Your assignment: An exact, complete printout of the listing is wanted, minus its images.

Records supplied:

··········

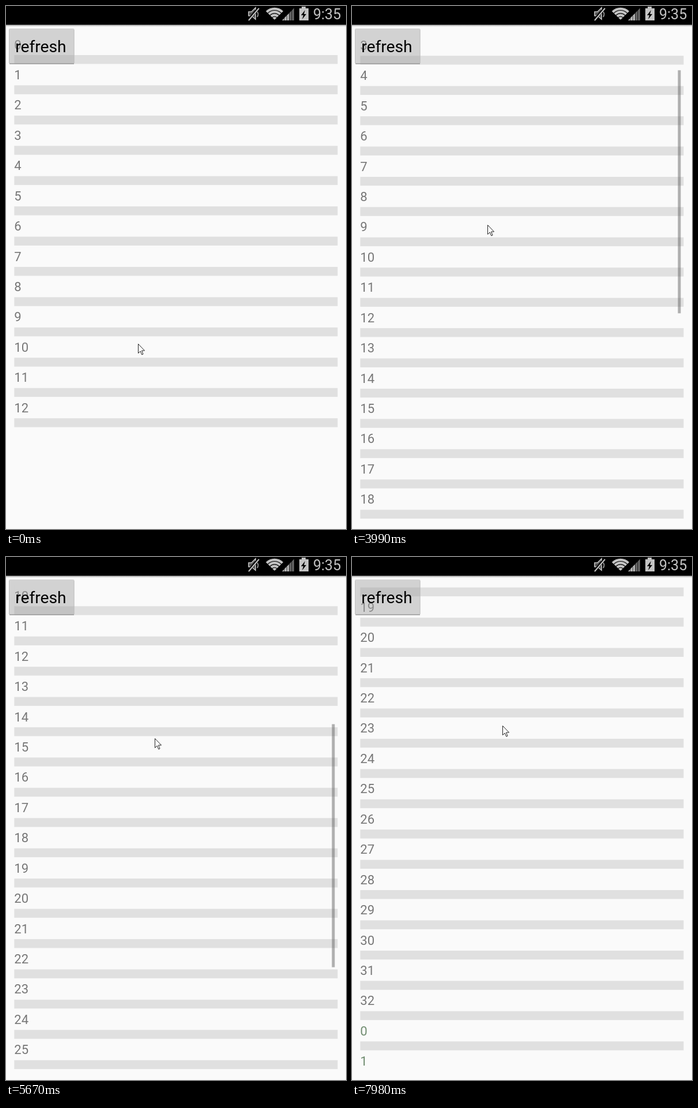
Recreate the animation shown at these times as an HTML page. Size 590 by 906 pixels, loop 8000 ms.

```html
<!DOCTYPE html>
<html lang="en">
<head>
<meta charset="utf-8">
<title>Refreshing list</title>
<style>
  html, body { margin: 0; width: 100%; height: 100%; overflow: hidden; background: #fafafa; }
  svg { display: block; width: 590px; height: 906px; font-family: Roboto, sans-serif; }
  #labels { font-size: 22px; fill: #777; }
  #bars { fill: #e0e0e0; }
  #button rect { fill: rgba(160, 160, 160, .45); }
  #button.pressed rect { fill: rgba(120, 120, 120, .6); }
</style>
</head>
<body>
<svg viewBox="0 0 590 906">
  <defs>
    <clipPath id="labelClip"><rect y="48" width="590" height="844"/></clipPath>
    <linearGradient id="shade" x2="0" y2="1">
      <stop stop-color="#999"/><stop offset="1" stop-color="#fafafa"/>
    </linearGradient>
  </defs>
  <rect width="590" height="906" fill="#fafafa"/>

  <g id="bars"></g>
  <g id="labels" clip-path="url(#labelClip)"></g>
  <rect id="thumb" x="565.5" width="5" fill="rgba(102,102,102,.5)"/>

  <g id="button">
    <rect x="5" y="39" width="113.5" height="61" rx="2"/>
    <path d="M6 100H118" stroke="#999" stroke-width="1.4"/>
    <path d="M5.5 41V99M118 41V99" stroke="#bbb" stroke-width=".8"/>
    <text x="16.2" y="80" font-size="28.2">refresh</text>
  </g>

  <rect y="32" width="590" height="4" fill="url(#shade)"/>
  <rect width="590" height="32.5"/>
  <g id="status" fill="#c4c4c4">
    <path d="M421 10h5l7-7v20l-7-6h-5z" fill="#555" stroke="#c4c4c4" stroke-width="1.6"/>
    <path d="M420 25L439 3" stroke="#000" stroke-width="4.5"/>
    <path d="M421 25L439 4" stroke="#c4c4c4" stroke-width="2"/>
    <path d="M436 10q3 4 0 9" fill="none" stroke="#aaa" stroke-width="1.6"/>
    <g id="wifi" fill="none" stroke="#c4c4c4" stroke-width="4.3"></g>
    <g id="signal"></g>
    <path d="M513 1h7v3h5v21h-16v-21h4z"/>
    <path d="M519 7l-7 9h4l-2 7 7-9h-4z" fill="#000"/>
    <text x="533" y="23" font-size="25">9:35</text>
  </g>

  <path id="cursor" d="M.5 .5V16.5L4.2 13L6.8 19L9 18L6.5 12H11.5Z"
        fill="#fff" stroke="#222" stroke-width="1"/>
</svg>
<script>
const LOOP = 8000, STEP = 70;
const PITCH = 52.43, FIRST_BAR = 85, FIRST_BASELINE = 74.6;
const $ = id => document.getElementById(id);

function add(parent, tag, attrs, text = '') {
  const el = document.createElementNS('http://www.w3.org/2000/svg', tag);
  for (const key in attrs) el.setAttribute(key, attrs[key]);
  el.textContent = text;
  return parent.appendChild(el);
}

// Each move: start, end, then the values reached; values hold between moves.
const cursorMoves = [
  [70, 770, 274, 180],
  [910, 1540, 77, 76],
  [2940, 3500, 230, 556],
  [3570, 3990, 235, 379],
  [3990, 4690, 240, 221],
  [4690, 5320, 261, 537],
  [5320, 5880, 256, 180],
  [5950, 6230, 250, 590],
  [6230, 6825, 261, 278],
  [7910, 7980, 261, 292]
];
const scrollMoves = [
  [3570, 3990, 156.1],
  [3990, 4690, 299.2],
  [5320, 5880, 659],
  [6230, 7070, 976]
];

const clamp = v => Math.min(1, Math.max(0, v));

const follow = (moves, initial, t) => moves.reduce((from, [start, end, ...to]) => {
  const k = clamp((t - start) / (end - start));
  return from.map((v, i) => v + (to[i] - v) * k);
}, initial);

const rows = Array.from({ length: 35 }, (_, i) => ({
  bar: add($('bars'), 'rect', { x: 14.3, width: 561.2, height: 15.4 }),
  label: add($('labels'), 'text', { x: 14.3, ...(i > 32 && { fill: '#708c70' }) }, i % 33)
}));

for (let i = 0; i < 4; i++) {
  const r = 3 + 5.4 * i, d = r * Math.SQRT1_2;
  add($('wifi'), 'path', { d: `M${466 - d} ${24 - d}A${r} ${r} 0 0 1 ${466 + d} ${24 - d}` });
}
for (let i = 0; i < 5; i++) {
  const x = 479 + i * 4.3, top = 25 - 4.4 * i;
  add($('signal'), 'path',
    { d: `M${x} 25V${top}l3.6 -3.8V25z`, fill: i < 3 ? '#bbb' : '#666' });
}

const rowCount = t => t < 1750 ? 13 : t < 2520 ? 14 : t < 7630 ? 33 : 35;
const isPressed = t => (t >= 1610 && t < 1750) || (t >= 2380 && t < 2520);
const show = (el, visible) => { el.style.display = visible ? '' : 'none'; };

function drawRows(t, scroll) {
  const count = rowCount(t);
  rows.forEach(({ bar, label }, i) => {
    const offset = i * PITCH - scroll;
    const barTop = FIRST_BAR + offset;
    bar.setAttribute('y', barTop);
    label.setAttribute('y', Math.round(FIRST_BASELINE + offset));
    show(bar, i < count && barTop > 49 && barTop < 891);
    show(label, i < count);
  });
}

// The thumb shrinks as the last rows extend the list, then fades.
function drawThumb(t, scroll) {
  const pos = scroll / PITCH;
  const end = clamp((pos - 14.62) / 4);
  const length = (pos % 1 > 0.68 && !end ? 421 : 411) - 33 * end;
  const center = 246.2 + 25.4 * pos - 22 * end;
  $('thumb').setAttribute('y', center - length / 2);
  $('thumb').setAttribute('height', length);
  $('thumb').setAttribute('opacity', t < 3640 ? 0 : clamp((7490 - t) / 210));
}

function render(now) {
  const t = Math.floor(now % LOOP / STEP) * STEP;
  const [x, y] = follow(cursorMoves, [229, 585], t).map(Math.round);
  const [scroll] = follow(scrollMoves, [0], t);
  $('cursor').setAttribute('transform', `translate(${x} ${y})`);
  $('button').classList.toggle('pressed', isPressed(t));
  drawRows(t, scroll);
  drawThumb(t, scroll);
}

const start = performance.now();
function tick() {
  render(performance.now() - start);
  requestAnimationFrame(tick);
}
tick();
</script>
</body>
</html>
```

··········

Solution to the exercise:
Recreate the animation shown at these times as an HTML page. Size 590 by 906 pixels, loop 8000 ms.

```html
<!DOCTYPE html>
<html lang="en">
<head>
<meta charset="utf-8">
<title>Refreshing list</title>
<style>
  html, body { margin: 0; width: 100%; height: 100%; overflow: hidden; background: #fafafa; }
  svg { display: block; width: 590px; height: 906px; font-family: Roboto, sans-serif; }
  #labels { font-size: 22px; fill: #777; }
  #bars { fill: #e0e0e0; }
  #button rect { fill: rgba(160, 160, 160, .45); }
  #button.pressed rect { fill: rgba(120, 120, 120, .6); }
</style>
</head>
<body>
<svg viewBox="0 0 590 906">
  <defs>
    <clipPath id="labelClip"><rect y="48" width="590" height="844"/></clipPath>
    <linearGradient id="shade" x2="0" y2="1">
      <stop stop-color="#999"/><stop offset="1" stop-color="#fafafa"/>
    </linearGradient>
  </defs>
  <rect width="590" height="906" fill="#fafafa"/>

  <g id="bars"></g>
  <g id="labels" clip-path="url(#labelClip)"></g>
  <rect id="thumb" x="565.5" width="5" fill="rgba(102,102,102,.5)"/>

  <g id="button">
    <rect x="5" y="39" width="113.5" height="61" rx="2"/>
    <path d="M6 100H118" stroke="#999" stroke-width="1.4"/>
    <path d="M5.5 41V99M118 41V99" stroke="#bbb" stroke-width=".8"/>
    <text x="16.2" y="80" font-size="28.2">refresh</text>
  </g>

  <rect y="32" width="590" height="4" fill="url(#shade)"/>
  <rect width="590" height="32.5"/>
  <g id="status" fill="#c4c4c4">
    <path d="M421 10h5l7-7v20l-7-6h-5z" fill="#555" stroke="#c4c4c4" stroke-width="1.6"/>
    <path d="M420 25L439 3" stroke="#000" stroke-width="4.5"/>
    <path d="M421 25L439 4" stroke="#c4c4c4" stroke-width="2"/>
    <path d="M436 10q3 4 0 9" fill="none" stroke="#aaa" stroke-width="1.6"/>
    <g id="wifi" fill="none" stroke="#c4c4c4" stroke-width="4.3"></g>
    <g id="signal"></g>
    <path d="M513 1h7v3h5v21h-16v-21h4z"/>
    <path d="M519 7l-7 9h4l-2 7 7-9h-4z" fill="#000"/>
    <text x="533" y="23" font-size="25">9:35</text>
  </g>

  <path id="cursor" d="M.5 .5V16.5L4.2 13L6.8 19L9 18L6.5 12H11.5Z"
        fill="#fff" stroke="#222" stroke-width="1"/>
</svg>
<script>
const LOOP = 8000, STEP = 70;
const PITCH = 52.43, FIRST_BAR = 85, FIRST_BASELINE = 74.6;
const $ = id => document.getElementById(id);

function add(parent, tag, attrs, text = '') {
  const el = document.createElementNS('http://www.w3.org/2000/svg', tag);
  for (const key in attrs) el.setAttribute(key, attrs[key]);
  el.textContent = text;
  return parent.appendChild(el);
}

// Each move: start, end, then the values reached; values hold between moves.
const cursorMoves = [
  [70, 770, 274, 180],
  [910, 1540, 77, 76],
  [2940, 3500, 230, 556],
  [3570, 3990, 235, 379],
  [3990, 4690, 240, 221],
  [4690, 5320, 261, 537],
  [5320, 5880, 256, 180],
  [5950, 6230, 250, 590],
  [6230, 6825, 261, 278],
  [7910, 7980, 261, 292]
];
const scrollMoves = [
  [3570, 3990, 156.1],
  [3990, 4690, 299.2],
  [5320, 5880, 659],
  [6230, 7070, 976]
];

const clamp = v => Math.min(1, Math.max(0, v));

const follow = (moves, initial, t) => moves.reduce((from, [start, end, ...to]) => {
  const k = clamp((t - start) / (end - start));
  return from.map((v, i) => v + (to[i] - v) * k);
}, initial);

const rows = Array.from({ length: 35 }, (_, i) => ({
  bar: add($('bars'), 'rect', { x: 14.3, width: 561.2, height: 15.4 }),
  label: add($('labels'), 'text', { x: 14.3, ...(i > 32 && { fill: '#708c70' }) }, i % 33)
}));

for (let i = 0; i < 4; i++) {
  const r = 3 + 5.4 * i, d = r * Math.SQRT1_2;
  add($('wifi'), 'path', { d: `M${466 - d} ${24 - d}A${r} ${r} 0 0 1 ${466 + d} ${24 - d}` });
}
for (let i = 0; i < 5; i++) {
  const x = 479 + i * 4.3, top = 25 - 4.4 * i;
  add($('signal'), 'path',
    { d: `M${x} 25V${top}l3.6 -3.8V25z`, fill: i < 3 ? '#bbb' : '#666' });
}

const rowCount = t => t < 1750 ? 13 : t < 2520 ? 14 : t < 7630 ? 33 : 35;
const isPressed = t => (t >= 1610 && t < 1750) || (t >= 2380 && t < 2520);
const show = (el, visible) => { el.style.display = visible ? '' : 'none'; };

function drawRows(t, scroll) {
  const count = rowCount(t);
  rows.forEach(({ bar, label }, i) => {
    const offset = i * PITCH - scroll;
    const barTop = FIRST_BAR + offset;
    bar.setAttribute('y', barTop);
    label.setAttribute('y', Math.round(FIRST_BASELINE + offset));
    show(bar, i < count && barTop > 49 && barTop < 891);
    show(label, i < count);
  });
}

// The thumb shrinks as the last rows extend the list, then fades.
function drawThumb(t, scroll) {
  const pos = scroll / PITCH;
  const end = clamp((pos - 14.62) / 4);
  const length = (pos % 1 > 0.68 && !end ? 421 : 411) - 33 * end;
  const center = 246.2 + 25.4 * pos - 22 * end;
  $('thumb').setAttribute('y', center - length / 2);
  $('thumb').setAttribute('height', length);
  $('thumb').setAttribute('opacity', t < 3640 ? 0 : clamp((7490 - t) / 210));
}

function render(now) {
  const t = Math.floor(now % LOOP / STEP) * STEP;
  const [x, y] = follow(cursorMoves, [229, 585], t).map(Math.round);
  const [scroll] = follow(scrollMoves, [0], t);
  $('cursor').setAttribute('transform', `translate(${x} ${y})`);
  $('button').classList.toggle('pressed', isPressed(t));
  drawRows(t, scroll);
  drawThumb(t, scroll);
}

const start = performance.now();
function tick() {
  render(performance.now() - start);
  requestAnimationFrame(tick);
}
tick();
</script>
</body>
</html>
```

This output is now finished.